Applies to the protection of wildlife and countryside throughout Great Britain. Protection is given to birds, animals and plants. It is an offence to intentionally kill, injure or take any wild bird or take damage and destroy nests and eggs (with exception to species listed in Schedule 2). It is an offence to intentionally (or recklessly under the Nature Conservation (Scotland) Act 2004) to kill, injure or take wild animals listed in schedule 5 or interfere with places of shelter. It is also an offence to pick, uproot or destroy listed wild plants, seeds and spores.

The Act contains also contains measures for preventing the establishment of non-native species which may be detrimental to native wildlife and provides for the notification and confirmation of Sites of Special Scientific Interest (SSSI’s). In Scotland, this function has been replaced by the Nature Conservation (Scotland) Act 2004. The Act is supplemented by the Wildlife and Countryside (Service of Notices) Act 1985 and has undergone a range of amendments since its original enactment.

This Act has relevance to grounds maintenance operations during routine hedge and tree work. If you find evidence of nesting birds and continue such work you can be prosecuted. You can also be prosecuted under this Act if you disturb a bat roost during ground maintenance work or during construction, demolition and repair work on buildings and if you disturb great crested newts during any work that affects ponds or lakes on campus.

Forestry Act, 1967

Under the Forestry Act, a felling licence may be required to fell growing trees according to their location, volume and diameter, the type of tree work involved, other permission such as planning permission and other legal and statutory requirements such as in the circumstances of nuisance, danger or tree disease. If there are plans to fell any trees on your campus you should check to see if you need a licence with the Forestry Commission (England), Natural Resources Wales, Forestry Commission Scotland or the Forest Service within the Department of Agriculture and Rural Development in Northern Ireland (also in accordance with the  Forestry Act (Northern Ireland) 2010).

Natural Environment and Rural Communities Act 2006

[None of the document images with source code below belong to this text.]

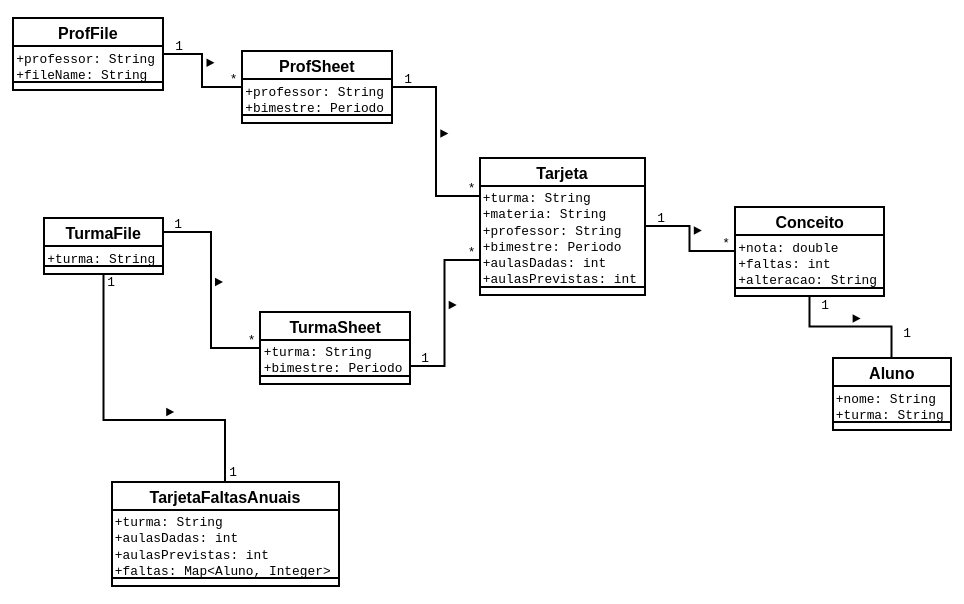
<!DOCTYPE html>
<html lang="pt">
<head>
<meta charset="utf-8">
<title>Diagrama de classes</title>
<style>
:root { --ink: #000; --paper: #fff; --stroke: 2px; }
* { box-sizing: border-box; margin: 0; padding: 0; }
html, body { width: 964px; height: 604px; overflow: hidden; background: var(--paper); }
.diagram { position: relative; width: 964px; height: 604px; overflow: hidden; color: var(--ink); font: 12.85px/16.2px "Liberation Mono", monospace; white-space: pre; }
.links { position: absolute; left: 0; top: 0; }
.links polyline { fill: none; stroke: var(--ink); stroke-width: 2; }
.links use { fill: var(--ink); }
.class { position: absolute; left: var(--x); top: var(--y); width: var(--w); background: var(--paper); border: var(--stroke) solid var(--ink); white-space: nowrap; }
.class h2 { height: 26px; padding-top: 2px; font: bold 16px/26px "Liberation Sans", sans-serif; text-align: center; }
.attributes { list-style: none; border-top: var(--stroke) solid var(--ink); padding: 4.5px 0 0 2.3px; margin-bottom: -2.5px; }
.operations { height: 8px; border-top: var(--stroke) solid var(--ink); }
.multiplicity { position: absolute; left: var(--x); top: var(--y); width: 8px; margin: -11.5px 0 0 -4px; text-align: center; }
</style>
</head>
<body>
<main class="diagram"><svg class="links" width="964" height="604" viewBox="0 0 964 604" aria-hidden="true">
<defs><path id="direction" d="M0-4.2 8 0 0 4.2Z"/></defs>
<polyline points="162,54 202,54 202,87 242,87"/>
<polyline points="391,87 436,87 436,196 480,196"/>
<polyline points="162,232 211,232 211,348 261,348"/>
<polyline points="409,366 444.5,366 444.5,260 480,260"/>
<polyline points="103.5,274 103.5,420 225,420 225,482"/>
<polyline points="644,226 689.5,226 689.5,251 735,251"/>
<polyline points="809.5,295 809.5,326.5 891.5,326.5 891.5,358"/>
<use href="#direction" x="206.5" y="62.7"/>
<use href="#direction" x="440.3" y="133.5"/>
<use href="#direction" x="215" y="282"/>
<use href="#direction" x="448.7" y="305"/>
<use href="#direction" x="166.2" y="412"/>
<use href="#direction" x="693.8" y="230.5"/>
<use href="#direction" x="852.6" y="318.5"/>
</svg><section class="class" style="--x:12px;--y:17px;--w:151.5px">
<h2>ProfFile</h2>
<ul class="attributes"><li>+professor: String</li><li>+fileName: String</li></ul>
<div class="operations"></div>
</section><section class="class" style="--x:241px;--y:50px;--w:151.5px">
<h2>ProfSheet</h2>
<ul class="attributes"><li>+professor: String</li><li>+bimestre: Periodo</li></ul>
<div class="operations"></div>
</section><section class="class" style="--x:478.5px;--y:156.6px;--w:167px">
<h2>Tarjeta</h2>
<ul class="attributes"><li>+turma: String</li><li>+materia: String</li><li>+professor: String</li><li>+bimestre: Periodo</li><li>+aulasDadas: int</li><li>+aulasPrevistas: int</li></ul>
<div class="operations"></div>
</section><section class="class" style="--x:43px;--y:217px;--w:120.5px">
<h2>TurmaFile</h2>
<ul class="attributes"><li>+turma: String</li></ul>
<div class="operations"></div>
</section><section class="class" style="--x:259.4px;--y:310.6px;--w:151.5px">
<h2>TurmaSheet</h2>
<ul class="attributes"><li>+turma: String</li><li>+bimestre: Periodo</li></ul>
<div class="operations"></div>
</section><section class="class" style="--x:110.5px;--y:480.6px;--w:229px">
<h2>TarjetaFaltasAnuais</h2>
<ul class="attributes"><li>+turma: String</li><li>+aulasDadas: int</li><li>+aulasPrevistas: int</li><li>+faltas: Map&lt;Aluno, Integer&gt;</li></ul>
<div class="operations"></div>
</section><section class="class" style="--x:734px;--y:206px;--w:151.3px">
<h2>Conceito</h2>
<ul class="attributes"><li>+nota: double</li><li>+faltas: int</li><li>+alteracao: String</li></ul>
<div class="operations"></div>
</section><section class="class" style="--x:831.5px;--y:357px;--w:120.5px">
<h2>Aluno</h2>
<ul class="attributes"><li>+nome: String</li><li>+turma: String</li></ul>
<div class="operations"></div>
</section><span class="multiplicity" style="--x:179px;--y:50px">1</span><span class="multiplicity" style="--x:233.5px;--y:83px">*</span><span class="multiplicity" style="--x:408px;--y:83px">1</span><span class="multiplicity" style="--x:471.5px;--y:192px">*</span><span class="multiplicity" style="--x:471.5px;--y:256px">*</span><span class="multiplicity" style="--x:178px;--y:228px">1</span><span class="multiplicity" style="--x:251.5px;--y:344px">*</span><span class="multiplicity" style="--x:425px;--y:362px">1</span><span class="multiplicity" style="--x:111px;--y:286px">1</span><span class="multiplicity" style="--x:233px;--y:476px">1</span><span class="multiplicity" style="--x:661px;--y:222px">1</span><span class="multiplicity" style="--x:726px;--y:247px">*</span><span class="multiplicity" style="--x:825px;--y:309px">1</span><span class="multiplicity" style="--x:907px;--y:337px">1</span></main>
</body>
</html>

The NERC Act requires public bodies, including Universities, to “have regard, so far as is consistent with the proper exercise of those functions, to the purpose of conserving biodiversity”.